[WHAT TO DO]
Starting at the first entry below, repeat all the data word for word and drop the pictures.

Plain-text document sources:
........

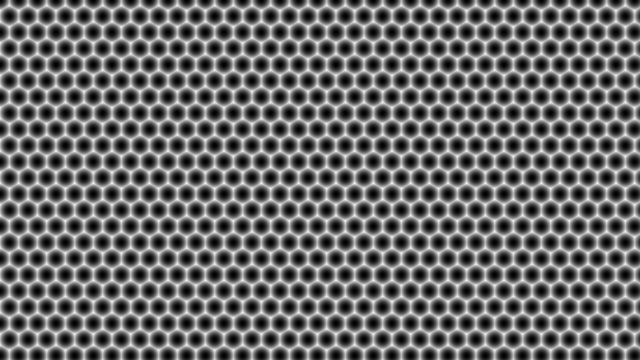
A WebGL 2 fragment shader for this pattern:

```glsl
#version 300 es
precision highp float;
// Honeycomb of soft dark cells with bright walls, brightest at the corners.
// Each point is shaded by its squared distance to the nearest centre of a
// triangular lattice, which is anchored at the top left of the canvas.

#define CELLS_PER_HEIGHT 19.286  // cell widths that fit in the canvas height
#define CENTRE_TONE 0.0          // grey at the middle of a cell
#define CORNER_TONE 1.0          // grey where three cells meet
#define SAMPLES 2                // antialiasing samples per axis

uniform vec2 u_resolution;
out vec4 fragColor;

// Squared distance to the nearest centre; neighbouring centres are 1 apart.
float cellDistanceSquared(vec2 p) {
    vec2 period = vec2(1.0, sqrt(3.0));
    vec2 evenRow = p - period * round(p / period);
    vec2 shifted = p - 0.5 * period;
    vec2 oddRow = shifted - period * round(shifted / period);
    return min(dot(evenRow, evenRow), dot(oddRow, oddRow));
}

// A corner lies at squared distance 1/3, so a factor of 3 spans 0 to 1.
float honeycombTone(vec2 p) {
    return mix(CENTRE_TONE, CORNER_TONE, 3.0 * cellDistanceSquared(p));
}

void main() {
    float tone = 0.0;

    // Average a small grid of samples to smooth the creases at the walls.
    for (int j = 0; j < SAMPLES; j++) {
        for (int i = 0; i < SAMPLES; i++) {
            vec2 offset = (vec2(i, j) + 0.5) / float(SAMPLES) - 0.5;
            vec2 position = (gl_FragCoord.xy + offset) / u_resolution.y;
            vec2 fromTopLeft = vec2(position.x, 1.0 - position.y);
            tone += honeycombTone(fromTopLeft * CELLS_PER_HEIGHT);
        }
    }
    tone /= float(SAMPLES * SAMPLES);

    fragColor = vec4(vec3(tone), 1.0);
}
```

........

[OUTPUT FOR THIS TASK]
A WebGL 2 fragment shader for this pattern:

```glsl
#version 300 es
precision highp float;
// Honeycomb of soft dark cells with bright walls, brightest at the corners.
// Each point is shaded by its squared distance to the nearest centre of a
// triangular lattice, which is anchored at the top left of the canvas.

#define CELLS_PER_HEIGHT 19.286  // cell widths that fit in the canvas height
#define CENTRE_TONE 0.0          // grey at the middle of a cell
#define CORNER_TONE 1.0          // grey where three cells meet
#define SAMPLES 2                // antialiasing samples per axis

uniform vec2 u_resolution;
out vec4 fragColor;

// Squared distance to the nearest centre; neighbouring centres are 1 apart.
float cellDistanceSquared(vec2 p) {
    vec2 period = vec2(1.0, sqrt(3.0));
    vec2 evenRow = p - period * round(p / period);
    vec2 shifted = p - 0.5 * period;
    vec2 oddRow = shifted - period * round(shifted / period);
    return min(dot(evenRow, evenRow), dot(oddRow, oddRow));
}

// A corner lies at squared distance 1/3, so a factor of 3 spans 0 to 1.
float honeycombTone(vec2 p) {
    return mix(CENTRE_TONE, CORNER_TONE, 3.0 * cellDistanceSquared(p));
}

void main() {
    float tone = 0.0;

    // Average a small grid of samples to smooth the creases at the walls.
    for (int j = 0; j < SAMPLES; j++) {
        for (int i = 0; i < SAMPLES; i++) {
            vec2 offset = (vec2(i, j) + 0.5) / float(SAMPLES) - 0.5;
            vec2 position = (gl_FragCoord.xy + offset) / u_resolution.y;
            vec2 fromTopLeft = vec2(position.x, 1.0 - position.y);
            tone += honeycombTone(fromTopLeft * CELLS_PER_HEIGHT);
        }
    }
    tone /= float(SAMPLES * SAMPLES);

    fragColor = vec4(vec3(tone), 1.0);
}
```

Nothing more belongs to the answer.